Greezed Lightnin' will be joining Cliff's Amusement Park's other two coasters Galaxi and New Mexico Rattler, a CCI wooden coaster. It will also push the park's coaster count up to three, pushing the park past Western Playland in coaster count and making it the New Mexico park with the most coasters.
According to Amusement Today no date has been officially released for the debut of Greezed Lightnin' at Cliff's Amusement Park.
After over 4 decades, Cedar Point has done something they have yet to do in that span of time. WildCat, the park's small steel coaster produced by Schwarzkopf, will be dismantled prior to the start of the 2012 season.
The park announces this as they prepare that area of the park for the Luminosity show as well as Celebration Plaza. The park says that they will expand the new additions of the area to the WildCat site. The ride itself has seen its share of problems over the past few years, most recent being a brake failure which caused a collision in the station. The ride has also been prone to cars rolling backwards down the lift, dragging the chain with it.

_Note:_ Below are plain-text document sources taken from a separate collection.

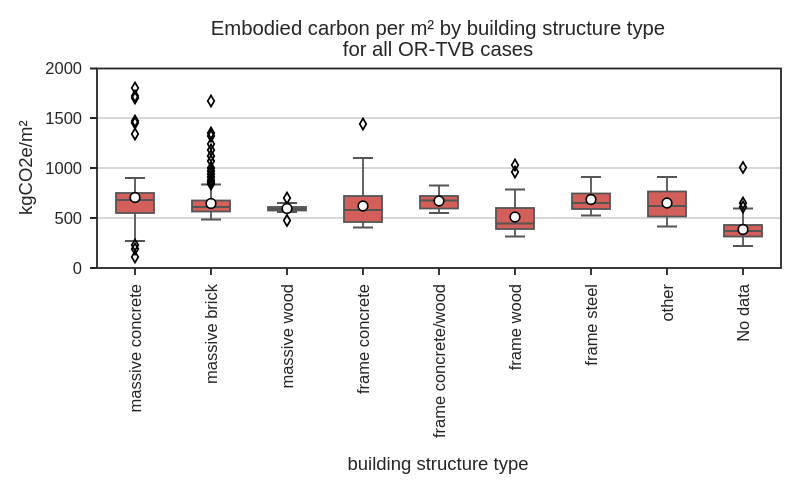
<!DOCTYPE html>
<html lang="en">
<head>
<meta charset="utf-8">
<title>Embodied carbon by building structure type</title>
<style>
:root {
  --paper: #ffffff;
  --ink: #262626;
  --grid: #cccccc;
  --box: #d35f5b;
  --box-line: #555555;
  --outlier: #000000;
}
* { box-sizing: border-box; margin: 0; }
body {
  width: 800px;
  height: 494px;
  overflow: hidden;
  background: var(--paper);
  color: var(--ink);
  font-family: "Liberation Sans", Arial, sans-serif;
}
.chart {
  display: grid;
  width: 800px;
  height: 494px;
  padding-left: 16px;
  grid-template-columns: 20px 46px 700px;
  grid-template-rows: 58px 220px 175px 22px;
  column-gap: 0;
}
.title {
  grid-column: 3;
  padding: 18px 3px 0 15px;
  font-size: 20.3px;
  font-weight: 400;
  line-height: 21px;
  text-align: center;
  white-space: nowrap;
}
.vertical {
  writing-mode: vertical-rl;
  transform: rotate(180deg);
  white-space: nowrap;
}
.y-label {
  grid-row: 2;
  grid-column: 1;
  font-size: 18.5px;
  line-height: 20px;
  text-align: center;
}
.y-ticks {
  grid-row: 2;
  grid-column: 2;
  display: flex;
  flex-direction: column;
  justify-content: space-between;
  align-items: flex-end;
  font-size: 16.5px;
  line-height: 20px;
}
.plot {
  grid-row: 2;
  grid-column: 3;
  display: block;
  margin-left: 2px;
}
.x-ticks {
  grid-row: 3;
  grid-column: 3;
  display: grid;
  grid-template-columns: repeat(9, 76px);
  justify-items: center;
  align-items: start;
  padding: 6px 0 0 15px;
  font-size: 16.5px;
  line-height: 20px;
}
.x-label {
  grid-row: 4;
  grid-column: 3;
  padding: 0 3px 0 15px;
  font-size: 18.5px;
  line-height: 22px;
  text-align: center;
}
.grid-lines { stroke: var(--grid); stroke-width: 1.5; }
.box { fill: var(--box); stroke: var(--box-line); stroke-width: 1.8; }
.whisker { fill: none; stroke: var(--box-line); stroke-width: 1.8; }
.outlier { fill: none; stroke: var(--outlier); stroke-width: 1.7; }
.mean { fill: var(--paper); stroke: var(--outlier); stroke-width: 1.7; }
.axis { fill: none; stroke: var(--ink); stroke-width: 1.8; }
</style>
</head>
<body>
<main class="chart">
  <h1 class="title">Embodied carbon per m² by building structure type<br>for all OR-TVB cases</h1>
  <div class="y-label vertical">kgCO2e/m²</div>
  <div class="y-ticks"><span>2000</span><span>1500</span><span>1000</span><span>500</span><span>0</span></div>

  <svg class="plot" width="700" height="220" viewBox="84 58 700 220" role="img" aria-label="Box plot of embodied carbon for nine structure types">
    <defs>
      <path id="outlier" class="outlier" d="M0-5.5 3.3 0 0 5.5-3.3 0Z"/>
      <circle id="mean" class="mean" r="4.8"/>
    </defs>
    <path class="grid-lines" d="M97 118H781M97 168H781M97 218H781"/>

    <g id="massive-concrete" transform="translate(135)">
      <rect class="box" x="-19" y="193" width="38" height="20"/>
      <path class="whisker" d="M-19 200H19M0 193V178M-10 178H10M0 213V241M-10 241H10"/>
      <use href="#outlier" y="88"/><use href="#outlier" y="96"/><use href="#outlier" y="98"/>
      <use href="#outlier" y="121"/><use href="#outlier" y="123"/><use href="#outlier" y="134"/>
      <use href="#outlier" y="245"/><use href="#outlier" y="249"/><use href="#outlier" y="257"/>
      <use href="#mean" y="197.5"/>
    </g>
    <g id="massive-brick" transform="translate(211)">
      <rect class="box" x="-19" y="200.5" width="38" height="11"/>
      <path class="whisker" d="M-19 207H19M0 200V184.5M-10 184.5H10M0 211V219.5M-10 219.5H10"/>
      <use href="#outlier" y="101"/><use href="#outlier" y="133"/><use href="#outlier" y="136"/>
      <use href="#outlier" y="144"/><use href="#outlier" y="150"/><use href="#outlier" y="156"/>
      <use href="#outlier" y="161"/><use href="#outlier" y="168"/><use href="#outlier" y="171"/>
      <use href="#outlier" y="174"/><use href="#outlier" y="177"/><use href="#outlier" y="180"/>
      <use href="#outlier" y="182"/><use href="#outlier" y="184"/>
      <use href="#mean" y="203.5"/>
    </g>
    <g id="massive-wood" transform="translate(287)">
      <rect class="box" x="-19" y="207" width="38" height="3.5"/>
      <path class="whisker" d="M-19 209H19M0 207V203M-10 203H10M0 210V212M-10 212H10"/>
      <use href="#outlier" y="198"/><use href="#outlier" y="220.5"/>
      <use href="#mean" y="208.5"/>
    </g>
    <g id="frame-concrete" transform="translate(363)">
      <rect class="box" x="-19" y="196" width="38" height="26"/>
      <path class="whisker" d="M-19 210H19M0 196V158M-10 158H10M0 222V227.5M-10 227.5H10"/>
      <use href="#outlier" y="124"/>
      <use href="#mean" y="206"/>
    </g>
    <g id="frame-concrete-wood" transform="translate(439)">
      <rect class="box" x="-19" y="196" width="38" height="12.5"/>
      <path class="whisker" d="M-19 200.5H19M0 196V185.5M-10 185.5H10M0 208V213M-10 213H10"/>
      <use href="#mean" y="201"/>
    </g>
    <g id="frame-wood" transform="translate(515)">
      <rect class="box" x="-19" y="208" width="38" height="21"/>
      <path class="whisker" d="M-19 223.5H19M0 208V189.5M-10 189.5H10M0 229V236.5M-10 236.5H10"/>
      <use href="#outlier" y="165"/><use href="#outlier" y="172"/>
      <use href="#mean" y="217"/>
    </g>
    <g id="frame-steel" transform="translate(591)">
      <rect class="box" x="-19" y="193.5" width="38" height="15.5"/>
      <path class="whisker" d="M-19 203H19M0 193V177M-10 177H10M0 209V215.5M-10 215.5H10"/>
      <use href="#mean" y="199.5"/>
    </g>
    <g id="other" transform="translate(667)">
      <rect class="box" x="-19" y="191.5" width="38" height="25"/>
      <path class="whisker" d="M-19 206H19M0 191V177M-10 177H10M0 216V226.5M-10 226.5H10"/>
      <use href="#mean" y="203"/>
    </g>
    <g id="no-data" transform="translate(743)">
      <rect class="box" x="-19" y="225" width="38" height="11.5"/>
      <path class="whisker" d="M-19 231H19M0 225V208.5M-10 208.5H10M0 236V246M-10 246H10"/>
      <use href="#outlier" y="167.5"/><use href="#outlier" y="203"/><use href="#outlier" y="207"/>
      <use href="#mean" y="229.5"/>
    </g>

    <rect class="axis" x="97" y="68.5" width="684" height="199.5"/>
    <path class="axis" d="M90 68.5H97M90 118H97M90 168H97M90 218H97M90 268H97"/>
    <path class="axis" d="M135 268V275M211 268V275M287 268V275M363 268V275M439 268V275M515 268V275M591 268V275M667 268V275M743 268V275"/>
  </svg>

  <div class="x-ticks">
    <span class="vertical">massive concrete</span>
    <span class="vertical">massive brick</span>
    <span class="vertical">massive wood</span>
    <span class="vertical">frame concrete</span>
    <span class="vertical">frame concrete/wood</span>
    <span class="vertical">frame wood</span>
    <span class="vertical">frame steel</span>
    <span class="vertical">other</span>
    <span class="vertical">No data</span>
  </div>
  <div class="x-label">building structure type</div>
</main>
</body>
</html>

WildCat is a Schwarzkopf Wildcat model set at 65 m, one of the size models among that design. It was 50 ft tall with a top speed of 40 mph. Along the course were sudden drops, tight turns, two helices, and forces close to a wild mouse style coaster. The ride opened in 1979, a year after Gemini opened, which was the tallest coaster in the world at the time. The ride served its life mostly as a beginner coaster for those getting their nerves used to how roller coasters work. Along with smaller coasters like Blue Streak, Iron Dragon, and Cedar Creek Mine Ride, WildCat helped supplement the larger rides.